- [Excerpted records]:
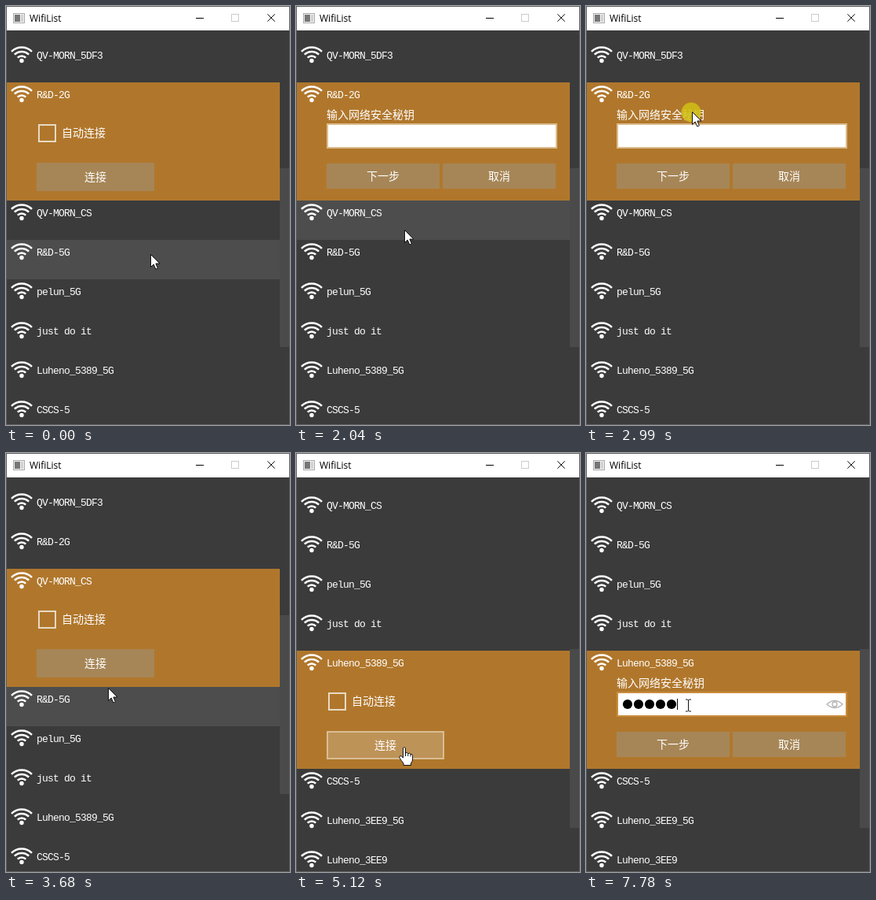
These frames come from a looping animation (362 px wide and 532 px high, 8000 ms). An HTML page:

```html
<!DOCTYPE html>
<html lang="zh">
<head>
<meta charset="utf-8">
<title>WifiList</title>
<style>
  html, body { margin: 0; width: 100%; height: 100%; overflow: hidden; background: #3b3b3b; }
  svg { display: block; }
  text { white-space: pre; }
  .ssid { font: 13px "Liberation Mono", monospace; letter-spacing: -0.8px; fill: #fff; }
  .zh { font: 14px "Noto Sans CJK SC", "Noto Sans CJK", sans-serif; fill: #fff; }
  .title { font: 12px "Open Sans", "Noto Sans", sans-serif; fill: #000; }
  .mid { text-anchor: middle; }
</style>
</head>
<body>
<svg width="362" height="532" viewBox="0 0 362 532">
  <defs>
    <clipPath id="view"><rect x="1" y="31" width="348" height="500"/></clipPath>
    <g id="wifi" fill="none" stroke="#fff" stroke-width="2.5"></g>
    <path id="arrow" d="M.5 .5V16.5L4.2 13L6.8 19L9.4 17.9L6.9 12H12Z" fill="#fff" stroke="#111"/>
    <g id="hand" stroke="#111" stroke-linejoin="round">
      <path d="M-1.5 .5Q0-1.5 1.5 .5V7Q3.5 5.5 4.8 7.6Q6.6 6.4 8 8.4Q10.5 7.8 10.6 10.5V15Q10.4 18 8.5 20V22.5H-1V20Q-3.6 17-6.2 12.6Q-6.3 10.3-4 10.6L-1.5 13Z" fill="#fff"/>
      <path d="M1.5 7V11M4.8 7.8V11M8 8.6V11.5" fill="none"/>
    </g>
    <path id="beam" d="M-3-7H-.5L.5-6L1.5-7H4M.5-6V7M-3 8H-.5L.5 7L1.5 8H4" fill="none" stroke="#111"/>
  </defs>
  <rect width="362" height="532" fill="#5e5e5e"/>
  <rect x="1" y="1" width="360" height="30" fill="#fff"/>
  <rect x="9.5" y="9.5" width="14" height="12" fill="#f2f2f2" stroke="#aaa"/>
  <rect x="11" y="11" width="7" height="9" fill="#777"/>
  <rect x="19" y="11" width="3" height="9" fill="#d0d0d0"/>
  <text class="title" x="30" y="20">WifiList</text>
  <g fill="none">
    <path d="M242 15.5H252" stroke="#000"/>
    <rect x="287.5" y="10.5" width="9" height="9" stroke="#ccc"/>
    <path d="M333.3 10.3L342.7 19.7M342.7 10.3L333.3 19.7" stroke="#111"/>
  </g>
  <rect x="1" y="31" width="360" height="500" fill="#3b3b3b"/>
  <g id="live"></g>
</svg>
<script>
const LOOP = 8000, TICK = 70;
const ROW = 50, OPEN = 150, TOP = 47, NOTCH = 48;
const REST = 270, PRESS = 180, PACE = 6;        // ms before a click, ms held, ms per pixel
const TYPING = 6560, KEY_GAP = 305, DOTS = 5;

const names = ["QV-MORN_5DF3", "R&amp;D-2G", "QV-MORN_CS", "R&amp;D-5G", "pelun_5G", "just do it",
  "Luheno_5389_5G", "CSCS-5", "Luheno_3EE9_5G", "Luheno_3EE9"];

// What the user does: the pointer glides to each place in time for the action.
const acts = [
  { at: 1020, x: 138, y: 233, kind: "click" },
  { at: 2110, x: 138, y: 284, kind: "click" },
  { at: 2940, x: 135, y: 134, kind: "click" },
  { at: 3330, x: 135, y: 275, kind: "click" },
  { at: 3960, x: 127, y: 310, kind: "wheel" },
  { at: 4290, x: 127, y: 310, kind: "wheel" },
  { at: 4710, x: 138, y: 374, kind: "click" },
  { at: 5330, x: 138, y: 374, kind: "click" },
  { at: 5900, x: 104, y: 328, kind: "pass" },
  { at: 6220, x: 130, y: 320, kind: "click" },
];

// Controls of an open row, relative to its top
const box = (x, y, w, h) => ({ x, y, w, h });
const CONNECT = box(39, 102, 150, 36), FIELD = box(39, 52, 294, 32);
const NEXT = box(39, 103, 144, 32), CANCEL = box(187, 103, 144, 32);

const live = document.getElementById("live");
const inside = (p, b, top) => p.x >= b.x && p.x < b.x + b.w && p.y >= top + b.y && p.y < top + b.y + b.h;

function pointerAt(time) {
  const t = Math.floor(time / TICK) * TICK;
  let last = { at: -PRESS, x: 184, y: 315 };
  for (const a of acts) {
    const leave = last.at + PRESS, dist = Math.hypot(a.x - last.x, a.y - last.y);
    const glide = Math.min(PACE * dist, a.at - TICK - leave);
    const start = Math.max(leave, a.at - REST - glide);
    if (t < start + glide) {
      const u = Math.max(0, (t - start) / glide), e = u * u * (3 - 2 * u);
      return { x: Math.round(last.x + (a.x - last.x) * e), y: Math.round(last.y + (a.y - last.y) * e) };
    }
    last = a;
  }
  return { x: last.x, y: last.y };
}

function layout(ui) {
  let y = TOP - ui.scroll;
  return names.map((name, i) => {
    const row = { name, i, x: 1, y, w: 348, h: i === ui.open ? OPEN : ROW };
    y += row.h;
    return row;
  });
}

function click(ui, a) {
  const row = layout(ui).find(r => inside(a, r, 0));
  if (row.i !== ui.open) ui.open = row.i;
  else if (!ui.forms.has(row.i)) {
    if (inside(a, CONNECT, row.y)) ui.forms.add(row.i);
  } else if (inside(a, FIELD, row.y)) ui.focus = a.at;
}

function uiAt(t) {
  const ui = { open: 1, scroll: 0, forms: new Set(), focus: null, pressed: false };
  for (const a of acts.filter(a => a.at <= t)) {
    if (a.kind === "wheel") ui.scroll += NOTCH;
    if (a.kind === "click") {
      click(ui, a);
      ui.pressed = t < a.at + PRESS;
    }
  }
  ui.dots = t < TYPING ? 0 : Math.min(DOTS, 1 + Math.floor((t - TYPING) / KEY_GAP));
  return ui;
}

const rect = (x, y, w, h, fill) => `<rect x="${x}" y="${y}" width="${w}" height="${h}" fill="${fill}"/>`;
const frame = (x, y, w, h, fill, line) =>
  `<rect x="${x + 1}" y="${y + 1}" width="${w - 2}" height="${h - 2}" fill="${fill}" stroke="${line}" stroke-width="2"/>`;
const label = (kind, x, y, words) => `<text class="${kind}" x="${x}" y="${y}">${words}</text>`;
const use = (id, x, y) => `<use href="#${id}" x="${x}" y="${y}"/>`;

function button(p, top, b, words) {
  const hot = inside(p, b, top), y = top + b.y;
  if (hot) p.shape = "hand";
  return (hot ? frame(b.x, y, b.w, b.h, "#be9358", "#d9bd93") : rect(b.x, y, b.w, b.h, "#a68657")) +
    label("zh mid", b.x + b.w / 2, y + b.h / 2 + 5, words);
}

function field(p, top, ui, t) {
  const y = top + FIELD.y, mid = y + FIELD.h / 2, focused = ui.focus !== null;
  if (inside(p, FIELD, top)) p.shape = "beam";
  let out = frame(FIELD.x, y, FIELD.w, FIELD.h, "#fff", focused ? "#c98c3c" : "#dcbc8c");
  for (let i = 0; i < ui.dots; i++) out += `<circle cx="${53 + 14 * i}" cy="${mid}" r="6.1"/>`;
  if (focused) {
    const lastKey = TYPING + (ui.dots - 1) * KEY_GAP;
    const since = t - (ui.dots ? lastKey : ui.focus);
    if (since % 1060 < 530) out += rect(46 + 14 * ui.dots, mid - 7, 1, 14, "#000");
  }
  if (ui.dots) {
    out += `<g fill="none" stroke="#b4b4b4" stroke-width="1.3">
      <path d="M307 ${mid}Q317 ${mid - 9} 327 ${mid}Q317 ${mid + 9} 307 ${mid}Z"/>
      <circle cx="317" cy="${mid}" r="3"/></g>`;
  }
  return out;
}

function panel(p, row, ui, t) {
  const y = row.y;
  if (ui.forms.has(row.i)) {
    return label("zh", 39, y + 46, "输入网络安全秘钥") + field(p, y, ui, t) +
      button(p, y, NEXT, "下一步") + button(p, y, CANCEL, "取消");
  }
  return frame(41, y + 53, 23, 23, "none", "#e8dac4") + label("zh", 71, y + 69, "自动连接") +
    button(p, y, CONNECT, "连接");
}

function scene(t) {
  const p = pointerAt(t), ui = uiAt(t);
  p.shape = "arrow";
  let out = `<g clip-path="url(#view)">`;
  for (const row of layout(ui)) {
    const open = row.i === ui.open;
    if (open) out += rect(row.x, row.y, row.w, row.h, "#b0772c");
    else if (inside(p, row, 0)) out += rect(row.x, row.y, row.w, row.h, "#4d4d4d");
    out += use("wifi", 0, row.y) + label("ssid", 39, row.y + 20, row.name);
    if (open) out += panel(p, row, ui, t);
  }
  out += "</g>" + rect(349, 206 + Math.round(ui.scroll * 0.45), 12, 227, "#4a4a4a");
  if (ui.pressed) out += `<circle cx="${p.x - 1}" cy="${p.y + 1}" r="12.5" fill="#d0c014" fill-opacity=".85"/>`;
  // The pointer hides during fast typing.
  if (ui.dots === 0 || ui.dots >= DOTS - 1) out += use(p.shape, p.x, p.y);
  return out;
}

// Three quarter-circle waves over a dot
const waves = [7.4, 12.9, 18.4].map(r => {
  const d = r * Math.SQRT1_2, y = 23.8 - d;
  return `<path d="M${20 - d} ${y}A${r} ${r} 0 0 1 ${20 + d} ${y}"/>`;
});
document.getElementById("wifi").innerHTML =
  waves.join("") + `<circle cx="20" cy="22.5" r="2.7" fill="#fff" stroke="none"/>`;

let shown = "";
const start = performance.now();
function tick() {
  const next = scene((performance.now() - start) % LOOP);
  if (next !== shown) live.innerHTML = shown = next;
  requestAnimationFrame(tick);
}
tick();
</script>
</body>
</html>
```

- [Aim of the task]: Check each line above for "forms" and return the ones that have it.

- [Written solution]:
  else if (!ui.forms.has(row.i)) {
    if (inside(a, CONNECT, row.y)) ui.forms.add(row.i);
  const ui = { open: 1, scroll: 0, forms: new Set(), focus: null, pressed: false };
  if (ui.forms.has(row.i)) {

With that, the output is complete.